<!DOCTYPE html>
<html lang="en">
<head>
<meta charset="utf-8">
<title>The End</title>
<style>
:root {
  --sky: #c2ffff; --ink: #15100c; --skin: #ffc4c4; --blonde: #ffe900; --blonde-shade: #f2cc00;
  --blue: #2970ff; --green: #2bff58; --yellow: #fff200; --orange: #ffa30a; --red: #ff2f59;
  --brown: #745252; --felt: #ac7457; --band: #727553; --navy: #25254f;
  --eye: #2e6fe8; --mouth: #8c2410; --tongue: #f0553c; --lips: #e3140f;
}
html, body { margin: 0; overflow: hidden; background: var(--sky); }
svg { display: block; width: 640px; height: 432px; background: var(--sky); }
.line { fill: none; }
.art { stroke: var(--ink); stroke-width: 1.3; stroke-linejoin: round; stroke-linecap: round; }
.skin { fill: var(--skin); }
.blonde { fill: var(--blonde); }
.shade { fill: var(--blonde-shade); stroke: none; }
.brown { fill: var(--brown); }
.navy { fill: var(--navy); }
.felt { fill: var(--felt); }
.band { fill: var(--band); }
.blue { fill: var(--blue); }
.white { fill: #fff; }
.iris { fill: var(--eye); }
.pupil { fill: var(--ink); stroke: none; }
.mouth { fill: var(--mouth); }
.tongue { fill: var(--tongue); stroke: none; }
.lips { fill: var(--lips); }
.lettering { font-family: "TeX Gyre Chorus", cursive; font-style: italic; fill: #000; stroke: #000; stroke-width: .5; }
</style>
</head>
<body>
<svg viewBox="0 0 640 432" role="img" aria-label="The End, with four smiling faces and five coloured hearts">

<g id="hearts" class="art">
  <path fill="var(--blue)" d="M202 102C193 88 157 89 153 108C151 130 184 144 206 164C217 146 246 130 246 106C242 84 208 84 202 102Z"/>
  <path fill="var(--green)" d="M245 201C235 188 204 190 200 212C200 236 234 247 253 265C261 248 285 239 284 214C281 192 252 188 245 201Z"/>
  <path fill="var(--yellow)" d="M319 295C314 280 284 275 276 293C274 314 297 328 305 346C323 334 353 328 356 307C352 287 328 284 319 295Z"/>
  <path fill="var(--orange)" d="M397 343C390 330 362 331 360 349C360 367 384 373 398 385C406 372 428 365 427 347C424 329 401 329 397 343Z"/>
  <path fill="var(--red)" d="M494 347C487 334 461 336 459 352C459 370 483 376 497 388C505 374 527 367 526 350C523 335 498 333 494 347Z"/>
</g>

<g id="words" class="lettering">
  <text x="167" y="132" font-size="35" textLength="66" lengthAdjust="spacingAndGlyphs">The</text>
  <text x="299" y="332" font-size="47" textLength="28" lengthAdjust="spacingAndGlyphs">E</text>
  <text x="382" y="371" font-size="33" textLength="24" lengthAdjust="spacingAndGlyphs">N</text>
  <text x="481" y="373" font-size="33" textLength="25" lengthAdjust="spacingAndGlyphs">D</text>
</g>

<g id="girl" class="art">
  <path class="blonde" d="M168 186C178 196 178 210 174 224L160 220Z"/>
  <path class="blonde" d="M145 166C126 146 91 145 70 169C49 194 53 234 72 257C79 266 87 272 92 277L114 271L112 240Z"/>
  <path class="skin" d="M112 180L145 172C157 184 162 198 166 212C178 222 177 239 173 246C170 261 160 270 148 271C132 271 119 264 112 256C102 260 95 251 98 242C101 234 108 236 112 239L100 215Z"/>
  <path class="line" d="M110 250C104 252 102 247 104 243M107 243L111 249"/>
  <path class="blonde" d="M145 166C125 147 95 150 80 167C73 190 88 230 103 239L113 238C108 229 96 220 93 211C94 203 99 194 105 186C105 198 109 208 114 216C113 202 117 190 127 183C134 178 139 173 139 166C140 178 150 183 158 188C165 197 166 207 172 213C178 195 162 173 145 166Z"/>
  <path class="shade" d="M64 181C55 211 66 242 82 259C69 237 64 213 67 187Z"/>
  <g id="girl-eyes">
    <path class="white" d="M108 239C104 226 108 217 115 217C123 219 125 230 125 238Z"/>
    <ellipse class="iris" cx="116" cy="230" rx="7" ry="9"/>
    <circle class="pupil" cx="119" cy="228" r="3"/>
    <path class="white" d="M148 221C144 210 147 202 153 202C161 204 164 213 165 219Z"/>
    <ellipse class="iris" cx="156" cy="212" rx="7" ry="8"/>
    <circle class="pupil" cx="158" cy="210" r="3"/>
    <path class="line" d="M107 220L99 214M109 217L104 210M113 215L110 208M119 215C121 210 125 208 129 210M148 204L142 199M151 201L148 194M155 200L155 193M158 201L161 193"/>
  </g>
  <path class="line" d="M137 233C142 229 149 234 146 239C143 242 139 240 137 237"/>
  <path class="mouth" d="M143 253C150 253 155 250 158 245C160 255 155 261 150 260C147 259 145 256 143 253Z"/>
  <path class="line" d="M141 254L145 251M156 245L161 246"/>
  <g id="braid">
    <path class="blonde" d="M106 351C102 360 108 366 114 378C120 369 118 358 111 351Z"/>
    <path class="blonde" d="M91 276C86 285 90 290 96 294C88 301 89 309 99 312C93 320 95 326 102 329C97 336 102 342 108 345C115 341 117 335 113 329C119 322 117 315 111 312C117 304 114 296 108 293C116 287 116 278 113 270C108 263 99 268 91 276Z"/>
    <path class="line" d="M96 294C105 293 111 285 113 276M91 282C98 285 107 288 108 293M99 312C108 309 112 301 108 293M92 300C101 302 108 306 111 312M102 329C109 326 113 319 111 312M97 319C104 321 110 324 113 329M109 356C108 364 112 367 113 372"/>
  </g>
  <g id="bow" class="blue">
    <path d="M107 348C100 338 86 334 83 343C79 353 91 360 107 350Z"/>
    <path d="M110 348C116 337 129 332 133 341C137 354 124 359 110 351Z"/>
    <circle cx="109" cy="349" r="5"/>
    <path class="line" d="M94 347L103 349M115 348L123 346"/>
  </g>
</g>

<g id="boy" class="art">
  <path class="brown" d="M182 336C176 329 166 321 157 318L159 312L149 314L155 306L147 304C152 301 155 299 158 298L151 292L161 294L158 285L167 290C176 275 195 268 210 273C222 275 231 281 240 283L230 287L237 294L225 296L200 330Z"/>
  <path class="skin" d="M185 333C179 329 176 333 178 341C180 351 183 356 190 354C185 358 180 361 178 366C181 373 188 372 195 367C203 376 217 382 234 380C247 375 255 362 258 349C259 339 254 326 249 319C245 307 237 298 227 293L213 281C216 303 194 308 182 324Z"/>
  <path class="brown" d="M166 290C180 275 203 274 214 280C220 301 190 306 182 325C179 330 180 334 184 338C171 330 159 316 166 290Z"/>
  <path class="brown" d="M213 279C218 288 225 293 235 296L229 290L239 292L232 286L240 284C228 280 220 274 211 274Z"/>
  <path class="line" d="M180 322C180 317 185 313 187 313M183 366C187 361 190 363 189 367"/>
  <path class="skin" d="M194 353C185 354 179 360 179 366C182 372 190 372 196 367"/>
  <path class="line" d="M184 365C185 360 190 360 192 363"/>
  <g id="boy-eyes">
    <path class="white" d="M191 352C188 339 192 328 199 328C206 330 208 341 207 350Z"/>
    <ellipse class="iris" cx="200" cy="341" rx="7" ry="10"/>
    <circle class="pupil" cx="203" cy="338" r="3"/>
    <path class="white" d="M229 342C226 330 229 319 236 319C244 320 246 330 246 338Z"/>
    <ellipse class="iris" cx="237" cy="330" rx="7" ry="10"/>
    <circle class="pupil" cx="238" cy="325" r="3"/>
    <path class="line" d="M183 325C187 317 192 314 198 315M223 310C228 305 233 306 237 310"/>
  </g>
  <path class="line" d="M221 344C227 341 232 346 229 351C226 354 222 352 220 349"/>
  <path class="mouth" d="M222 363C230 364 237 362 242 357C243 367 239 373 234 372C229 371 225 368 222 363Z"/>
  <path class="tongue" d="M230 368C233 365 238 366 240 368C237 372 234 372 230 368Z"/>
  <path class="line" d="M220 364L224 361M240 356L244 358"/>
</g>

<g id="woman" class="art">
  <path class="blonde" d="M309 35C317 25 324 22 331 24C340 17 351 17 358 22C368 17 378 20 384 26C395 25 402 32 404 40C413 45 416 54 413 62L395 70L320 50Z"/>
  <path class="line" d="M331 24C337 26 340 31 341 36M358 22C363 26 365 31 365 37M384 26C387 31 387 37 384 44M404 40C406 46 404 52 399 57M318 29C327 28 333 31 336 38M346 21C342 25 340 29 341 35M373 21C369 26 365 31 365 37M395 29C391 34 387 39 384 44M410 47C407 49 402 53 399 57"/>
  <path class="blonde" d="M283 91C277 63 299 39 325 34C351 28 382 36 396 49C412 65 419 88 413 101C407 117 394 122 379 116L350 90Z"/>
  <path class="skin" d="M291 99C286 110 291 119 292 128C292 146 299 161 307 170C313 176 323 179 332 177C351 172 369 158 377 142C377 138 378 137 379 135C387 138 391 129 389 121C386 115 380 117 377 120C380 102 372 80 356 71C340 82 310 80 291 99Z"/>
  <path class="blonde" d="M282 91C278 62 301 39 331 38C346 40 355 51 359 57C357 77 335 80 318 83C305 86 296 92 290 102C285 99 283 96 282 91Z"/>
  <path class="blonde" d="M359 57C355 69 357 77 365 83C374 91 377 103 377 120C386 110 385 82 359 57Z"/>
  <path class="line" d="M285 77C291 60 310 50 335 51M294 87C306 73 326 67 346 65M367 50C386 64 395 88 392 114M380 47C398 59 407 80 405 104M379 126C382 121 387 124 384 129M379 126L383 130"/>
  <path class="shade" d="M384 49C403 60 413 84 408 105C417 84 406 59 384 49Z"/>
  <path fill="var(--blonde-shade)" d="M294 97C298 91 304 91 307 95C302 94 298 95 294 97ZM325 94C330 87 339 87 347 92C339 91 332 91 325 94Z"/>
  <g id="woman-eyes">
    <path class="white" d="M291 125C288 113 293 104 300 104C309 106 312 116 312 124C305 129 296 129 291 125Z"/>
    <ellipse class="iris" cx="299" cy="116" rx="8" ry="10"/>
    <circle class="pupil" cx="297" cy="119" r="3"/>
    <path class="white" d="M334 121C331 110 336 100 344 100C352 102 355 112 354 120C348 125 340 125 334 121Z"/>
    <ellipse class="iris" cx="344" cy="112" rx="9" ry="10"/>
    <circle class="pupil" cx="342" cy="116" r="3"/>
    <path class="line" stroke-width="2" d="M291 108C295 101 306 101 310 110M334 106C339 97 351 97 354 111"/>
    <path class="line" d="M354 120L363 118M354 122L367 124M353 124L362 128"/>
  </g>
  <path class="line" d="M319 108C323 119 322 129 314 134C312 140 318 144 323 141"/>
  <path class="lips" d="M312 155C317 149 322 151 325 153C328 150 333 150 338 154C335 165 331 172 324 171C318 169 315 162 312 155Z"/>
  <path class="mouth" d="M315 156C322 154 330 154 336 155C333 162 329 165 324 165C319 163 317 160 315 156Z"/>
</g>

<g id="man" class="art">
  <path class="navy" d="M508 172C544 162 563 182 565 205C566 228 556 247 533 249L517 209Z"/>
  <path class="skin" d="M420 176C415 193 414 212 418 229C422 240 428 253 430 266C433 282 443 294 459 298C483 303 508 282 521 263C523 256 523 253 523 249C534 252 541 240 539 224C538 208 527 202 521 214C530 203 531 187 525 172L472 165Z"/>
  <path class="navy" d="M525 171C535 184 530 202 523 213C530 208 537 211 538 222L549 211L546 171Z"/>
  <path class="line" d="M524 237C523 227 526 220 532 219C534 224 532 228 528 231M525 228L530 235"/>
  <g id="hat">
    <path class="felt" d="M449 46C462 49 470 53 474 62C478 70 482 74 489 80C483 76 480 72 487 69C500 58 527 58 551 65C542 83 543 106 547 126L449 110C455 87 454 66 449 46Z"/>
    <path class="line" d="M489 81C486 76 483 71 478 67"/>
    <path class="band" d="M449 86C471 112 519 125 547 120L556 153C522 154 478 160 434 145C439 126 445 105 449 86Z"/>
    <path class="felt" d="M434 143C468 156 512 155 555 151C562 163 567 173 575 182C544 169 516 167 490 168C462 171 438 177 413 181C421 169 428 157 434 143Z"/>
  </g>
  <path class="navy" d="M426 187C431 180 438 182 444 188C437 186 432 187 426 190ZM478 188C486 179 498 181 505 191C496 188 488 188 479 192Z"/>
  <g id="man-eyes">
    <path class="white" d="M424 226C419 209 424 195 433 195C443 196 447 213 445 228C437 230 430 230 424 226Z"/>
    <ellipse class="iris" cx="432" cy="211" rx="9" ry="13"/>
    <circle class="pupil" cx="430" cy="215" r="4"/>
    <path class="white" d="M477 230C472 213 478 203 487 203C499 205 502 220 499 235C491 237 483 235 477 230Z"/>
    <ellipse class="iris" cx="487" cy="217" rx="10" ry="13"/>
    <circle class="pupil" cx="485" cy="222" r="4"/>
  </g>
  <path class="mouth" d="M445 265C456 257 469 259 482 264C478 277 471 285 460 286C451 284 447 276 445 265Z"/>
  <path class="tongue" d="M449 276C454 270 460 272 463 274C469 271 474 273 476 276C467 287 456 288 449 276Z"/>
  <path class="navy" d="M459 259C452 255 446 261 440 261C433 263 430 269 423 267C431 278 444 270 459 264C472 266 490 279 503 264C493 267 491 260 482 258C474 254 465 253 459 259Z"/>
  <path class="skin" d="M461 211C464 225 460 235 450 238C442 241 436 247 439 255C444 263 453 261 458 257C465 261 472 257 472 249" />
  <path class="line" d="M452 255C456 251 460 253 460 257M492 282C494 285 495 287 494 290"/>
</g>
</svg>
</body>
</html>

- [EXERCISE AIM]
Count the lines above in which the word "style" appears, then state only that count.

- [FINAL ANSWER]
3